Several weeks later, Sens. Joe Manchin (D-WV) and David Vitter (R-LA) followed suit, accusing FDA of being improperly influenced by participation in a small invitation-only conference where some companies paid as much as $35,000 to attend.
"We are deeply troubled by allegations that the FDA gave manufacturers of prescription drugs the opportunity to pay thousands of dollars to the University of Rochester Medical Center (URMC) for the privilege to attend private meetings with FDA officials," they wrote.
Those meetings, they said, may well have influenced FDA's decision to approve Zohydro and delay rescheduling hydrocodone as a Schedule II drug.
New Regulatory Strategy: Ignore FDA
Then, in early March 2014, Sen. Charles Schumer (D-NY) unveiled a surprising strategy: Stop worrying about FDA, and instead lobby DHHS Secretary Kathleen Sebelius to overturn the Zohydro decision.
As Regulatory Focus explained last week, such a move has only occurred once in FDA history. In 2011, Sebelius personally overturned FDA's decision to approve Teva Women's Health's application for Plan B One-Step (levonorgestrel), which the company was seeking for over-the-counter status.
But with that precedent-setting decision on the books, Schumer pressed DHHS to again use its authority, this time to overturn the approval of Zohydro.
"It is inexcusable that a product with more potency and without abuse deterrent technologies has been approved for production," Schumer wrote in a letter to Sebelius.

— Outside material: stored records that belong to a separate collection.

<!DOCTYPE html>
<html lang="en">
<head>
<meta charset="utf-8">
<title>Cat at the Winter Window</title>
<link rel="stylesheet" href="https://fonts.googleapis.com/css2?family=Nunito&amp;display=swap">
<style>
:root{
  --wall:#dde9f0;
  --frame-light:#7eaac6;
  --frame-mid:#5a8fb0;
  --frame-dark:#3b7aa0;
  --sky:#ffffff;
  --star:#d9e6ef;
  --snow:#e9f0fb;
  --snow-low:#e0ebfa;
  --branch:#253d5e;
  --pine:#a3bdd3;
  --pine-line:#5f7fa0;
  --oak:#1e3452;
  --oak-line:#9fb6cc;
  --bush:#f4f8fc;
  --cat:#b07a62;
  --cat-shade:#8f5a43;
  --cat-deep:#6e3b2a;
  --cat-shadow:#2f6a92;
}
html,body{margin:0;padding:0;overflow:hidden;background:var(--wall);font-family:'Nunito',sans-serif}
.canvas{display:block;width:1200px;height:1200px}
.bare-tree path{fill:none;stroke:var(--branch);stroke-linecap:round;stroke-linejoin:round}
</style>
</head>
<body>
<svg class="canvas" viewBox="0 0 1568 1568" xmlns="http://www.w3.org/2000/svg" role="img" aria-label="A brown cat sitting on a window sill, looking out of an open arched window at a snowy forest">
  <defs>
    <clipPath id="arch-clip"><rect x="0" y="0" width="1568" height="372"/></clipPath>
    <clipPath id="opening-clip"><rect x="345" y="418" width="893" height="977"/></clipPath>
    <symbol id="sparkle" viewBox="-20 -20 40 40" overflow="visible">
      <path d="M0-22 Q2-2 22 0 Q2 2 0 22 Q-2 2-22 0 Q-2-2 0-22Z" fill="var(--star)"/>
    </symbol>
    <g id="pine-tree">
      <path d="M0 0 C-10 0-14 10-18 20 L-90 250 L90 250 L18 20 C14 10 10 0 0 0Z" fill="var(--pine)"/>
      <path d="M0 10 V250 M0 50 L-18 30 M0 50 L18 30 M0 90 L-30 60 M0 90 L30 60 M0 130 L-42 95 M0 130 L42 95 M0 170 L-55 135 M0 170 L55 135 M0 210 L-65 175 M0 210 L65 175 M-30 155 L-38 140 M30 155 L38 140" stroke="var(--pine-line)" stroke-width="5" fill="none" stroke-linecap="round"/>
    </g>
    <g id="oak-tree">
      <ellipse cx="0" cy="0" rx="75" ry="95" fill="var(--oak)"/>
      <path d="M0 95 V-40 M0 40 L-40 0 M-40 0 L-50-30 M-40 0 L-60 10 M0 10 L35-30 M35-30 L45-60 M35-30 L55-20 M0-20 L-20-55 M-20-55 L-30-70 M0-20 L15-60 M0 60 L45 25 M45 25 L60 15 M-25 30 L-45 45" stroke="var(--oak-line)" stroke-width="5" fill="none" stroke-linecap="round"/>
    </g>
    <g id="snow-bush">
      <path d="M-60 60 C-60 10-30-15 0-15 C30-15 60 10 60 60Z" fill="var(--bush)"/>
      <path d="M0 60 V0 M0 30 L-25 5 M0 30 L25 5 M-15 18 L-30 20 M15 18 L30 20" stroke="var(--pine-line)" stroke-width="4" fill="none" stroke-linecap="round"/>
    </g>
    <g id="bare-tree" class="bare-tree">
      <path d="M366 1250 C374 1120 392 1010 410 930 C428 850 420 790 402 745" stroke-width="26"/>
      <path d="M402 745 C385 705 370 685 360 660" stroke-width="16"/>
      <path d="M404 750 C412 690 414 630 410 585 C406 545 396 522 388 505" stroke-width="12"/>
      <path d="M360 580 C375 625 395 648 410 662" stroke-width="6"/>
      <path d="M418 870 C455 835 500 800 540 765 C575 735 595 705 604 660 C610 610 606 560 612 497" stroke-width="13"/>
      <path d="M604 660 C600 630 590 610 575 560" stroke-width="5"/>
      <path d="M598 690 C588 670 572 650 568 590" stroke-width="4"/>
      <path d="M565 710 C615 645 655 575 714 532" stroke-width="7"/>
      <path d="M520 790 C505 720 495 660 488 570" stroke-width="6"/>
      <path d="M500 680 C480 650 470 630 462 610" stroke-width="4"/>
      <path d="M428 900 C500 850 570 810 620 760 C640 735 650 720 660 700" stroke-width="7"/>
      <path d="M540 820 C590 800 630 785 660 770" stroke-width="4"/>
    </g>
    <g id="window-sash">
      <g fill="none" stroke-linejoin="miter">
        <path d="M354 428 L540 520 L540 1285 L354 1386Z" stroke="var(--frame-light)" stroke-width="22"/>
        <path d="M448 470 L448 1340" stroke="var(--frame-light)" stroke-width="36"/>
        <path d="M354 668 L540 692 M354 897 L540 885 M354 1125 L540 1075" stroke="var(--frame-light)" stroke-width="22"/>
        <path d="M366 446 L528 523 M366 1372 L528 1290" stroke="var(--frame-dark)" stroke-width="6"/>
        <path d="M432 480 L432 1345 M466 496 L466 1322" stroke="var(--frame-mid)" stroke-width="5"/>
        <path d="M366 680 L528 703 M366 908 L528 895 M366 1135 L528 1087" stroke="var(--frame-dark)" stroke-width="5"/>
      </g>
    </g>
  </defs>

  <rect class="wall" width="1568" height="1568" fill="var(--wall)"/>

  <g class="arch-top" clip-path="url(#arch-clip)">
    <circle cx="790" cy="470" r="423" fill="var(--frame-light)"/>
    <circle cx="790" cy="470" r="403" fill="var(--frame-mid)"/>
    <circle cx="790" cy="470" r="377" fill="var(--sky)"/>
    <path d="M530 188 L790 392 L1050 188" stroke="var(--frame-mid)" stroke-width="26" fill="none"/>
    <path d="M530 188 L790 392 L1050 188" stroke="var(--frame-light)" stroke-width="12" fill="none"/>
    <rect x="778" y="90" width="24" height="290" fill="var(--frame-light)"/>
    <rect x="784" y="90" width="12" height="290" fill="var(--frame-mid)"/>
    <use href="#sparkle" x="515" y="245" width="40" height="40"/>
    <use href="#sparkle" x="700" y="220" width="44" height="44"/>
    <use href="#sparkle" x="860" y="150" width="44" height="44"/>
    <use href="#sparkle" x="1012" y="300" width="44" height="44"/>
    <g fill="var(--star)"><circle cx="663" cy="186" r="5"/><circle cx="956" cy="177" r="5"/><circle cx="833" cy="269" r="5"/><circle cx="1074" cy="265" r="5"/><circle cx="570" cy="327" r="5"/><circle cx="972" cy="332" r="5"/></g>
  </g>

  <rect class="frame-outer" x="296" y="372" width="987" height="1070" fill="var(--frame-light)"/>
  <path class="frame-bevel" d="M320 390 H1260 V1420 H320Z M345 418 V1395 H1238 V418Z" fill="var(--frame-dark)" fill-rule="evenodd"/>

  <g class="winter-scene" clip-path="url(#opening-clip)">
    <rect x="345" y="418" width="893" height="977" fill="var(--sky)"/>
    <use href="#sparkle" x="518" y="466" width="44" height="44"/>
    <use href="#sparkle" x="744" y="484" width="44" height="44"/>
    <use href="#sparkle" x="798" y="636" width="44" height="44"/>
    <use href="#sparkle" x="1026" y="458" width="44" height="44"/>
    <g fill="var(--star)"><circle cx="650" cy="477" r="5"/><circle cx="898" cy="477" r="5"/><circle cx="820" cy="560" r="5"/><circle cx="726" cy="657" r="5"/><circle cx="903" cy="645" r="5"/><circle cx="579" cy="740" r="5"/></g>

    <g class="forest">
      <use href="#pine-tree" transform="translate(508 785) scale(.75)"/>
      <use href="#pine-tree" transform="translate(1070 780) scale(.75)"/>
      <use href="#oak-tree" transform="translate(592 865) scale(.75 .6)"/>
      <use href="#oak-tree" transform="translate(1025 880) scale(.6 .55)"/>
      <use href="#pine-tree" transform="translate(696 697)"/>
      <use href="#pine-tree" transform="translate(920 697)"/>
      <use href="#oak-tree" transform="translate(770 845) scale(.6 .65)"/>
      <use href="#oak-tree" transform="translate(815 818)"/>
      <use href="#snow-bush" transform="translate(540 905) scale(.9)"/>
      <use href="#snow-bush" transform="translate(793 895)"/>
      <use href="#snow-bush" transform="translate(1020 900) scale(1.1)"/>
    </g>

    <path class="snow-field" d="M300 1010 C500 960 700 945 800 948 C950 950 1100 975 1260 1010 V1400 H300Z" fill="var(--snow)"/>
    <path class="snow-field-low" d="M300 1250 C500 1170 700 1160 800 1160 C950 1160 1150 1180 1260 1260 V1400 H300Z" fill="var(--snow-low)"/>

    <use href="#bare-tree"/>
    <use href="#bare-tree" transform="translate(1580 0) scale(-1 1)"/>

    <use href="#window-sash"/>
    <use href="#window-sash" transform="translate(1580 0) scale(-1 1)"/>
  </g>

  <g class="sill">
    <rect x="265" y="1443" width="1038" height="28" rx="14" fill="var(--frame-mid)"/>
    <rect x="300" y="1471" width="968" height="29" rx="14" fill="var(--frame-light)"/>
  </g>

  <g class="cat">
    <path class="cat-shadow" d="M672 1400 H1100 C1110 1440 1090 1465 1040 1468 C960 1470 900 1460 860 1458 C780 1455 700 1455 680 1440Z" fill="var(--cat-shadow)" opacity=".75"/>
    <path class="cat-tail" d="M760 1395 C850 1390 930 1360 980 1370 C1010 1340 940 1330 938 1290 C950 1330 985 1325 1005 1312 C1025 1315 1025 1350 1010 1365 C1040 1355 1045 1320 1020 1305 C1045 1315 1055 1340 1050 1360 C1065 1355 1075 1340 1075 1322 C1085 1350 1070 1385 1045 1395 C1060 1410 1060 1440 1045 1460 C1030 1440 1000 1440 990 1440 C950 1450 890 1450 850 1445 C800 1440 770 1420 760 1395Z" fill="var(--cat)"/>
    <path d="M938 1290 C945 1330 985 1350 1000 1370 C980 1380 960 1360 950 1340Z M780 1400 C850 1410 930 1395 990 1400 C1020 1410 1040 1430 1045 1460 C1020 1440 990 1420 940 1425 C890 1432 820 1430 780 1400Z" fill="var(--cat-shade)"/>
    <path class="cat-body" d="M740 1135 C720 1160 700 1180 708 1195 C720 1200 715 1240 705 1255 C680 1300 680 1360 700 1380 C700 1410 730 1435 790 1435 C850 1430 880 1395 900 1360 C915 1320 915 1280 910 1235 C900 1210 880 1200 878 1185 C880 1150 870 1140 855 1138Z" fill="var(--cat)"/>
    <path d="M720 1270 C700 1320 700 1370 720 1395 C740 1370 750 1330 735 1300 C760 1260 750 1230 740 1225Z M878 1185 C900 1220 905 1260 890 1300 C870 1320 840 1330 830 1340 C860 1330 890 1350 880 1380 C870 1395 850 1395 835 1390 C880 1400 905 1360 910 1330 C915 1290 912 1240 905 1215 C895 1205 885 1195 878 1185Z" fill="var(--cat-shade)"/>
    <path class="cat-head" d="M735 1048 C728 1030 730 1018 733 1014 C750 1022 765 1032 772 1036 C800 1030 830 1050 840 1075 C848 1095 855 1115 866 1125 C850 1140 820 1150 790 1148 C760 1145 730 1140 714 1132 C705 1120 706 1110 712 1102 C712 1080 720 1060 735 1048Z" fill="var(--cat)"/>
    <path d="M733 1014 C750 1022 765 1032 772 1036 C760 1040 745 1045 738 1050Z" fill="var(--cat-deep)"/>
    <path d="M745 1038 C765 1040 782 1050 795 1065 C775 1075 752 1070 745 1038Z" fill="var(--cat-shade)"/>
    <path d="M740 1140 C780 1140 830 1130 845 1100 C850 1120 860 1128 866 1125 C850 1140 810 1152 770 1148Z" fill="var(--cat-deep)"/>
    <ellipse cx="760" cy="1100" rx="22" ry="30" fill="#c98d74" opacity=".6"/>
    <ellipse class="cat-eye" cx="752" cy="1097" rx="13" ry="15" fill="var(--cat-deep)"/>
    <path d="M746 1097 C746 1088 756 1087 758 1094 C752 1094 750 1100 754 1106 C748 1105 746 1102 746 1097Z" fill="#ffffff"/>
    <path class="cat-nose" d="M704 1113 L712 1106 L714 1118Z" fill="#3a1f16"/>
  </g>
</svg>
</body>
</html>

"I urge you to override the FDA's approval of Zohydro ER and work quickly to stop it from being sold to consumers," he concluded. "It is essential that we stop yet another dangerous drug from playing a role in our country's national drug epidemic, and that we also begin to incorporate abuse-deterrent technologies into all dangerous opioids as new drugs are introduced to the market."
Manchin Follows Schumer
That strategy is now getting a co-sponsor in the Senate. On 10 March 2014, Sen. Manchin again sent a letter, this time ignoring FDA-the usual recipient for letters regarding drug approvals-and instead focusing entirely on DHHS.
"I write to respectfully request that you overturn the Federal Drug Administration's recent approval of Zohydro Extended Release (ER), a powerful and dangerous opioid drug product with a high potential for abuse," Manchin wrote in his letter to Sebelius.
FDA had approved the drug for "inexplicable reasons," he added, and the drug-set to launch in March 2014-"must be stopped before … [it] is sold to the public."
Earlier letters to FDA had fallen on "deaf ears," he added.
The letters by Manchin and Schumer raise regulatory uncertainty for more companies in the future. If Sebelius relents and agrees to overturn the drug's approval decision, conceivably any drug product that is politically unpopular could be subject to political pressure to overturn its approval.
And more alarming still, it raises the possibility that a new DHHS secretary could unilaterally decide to revoke the approvals of other drugs-the abortifacient drug Mifepristone (Ru 486) for example.
In other words: We may soon be approaching a future in which FDA is no longer the last word on regulatory approvals.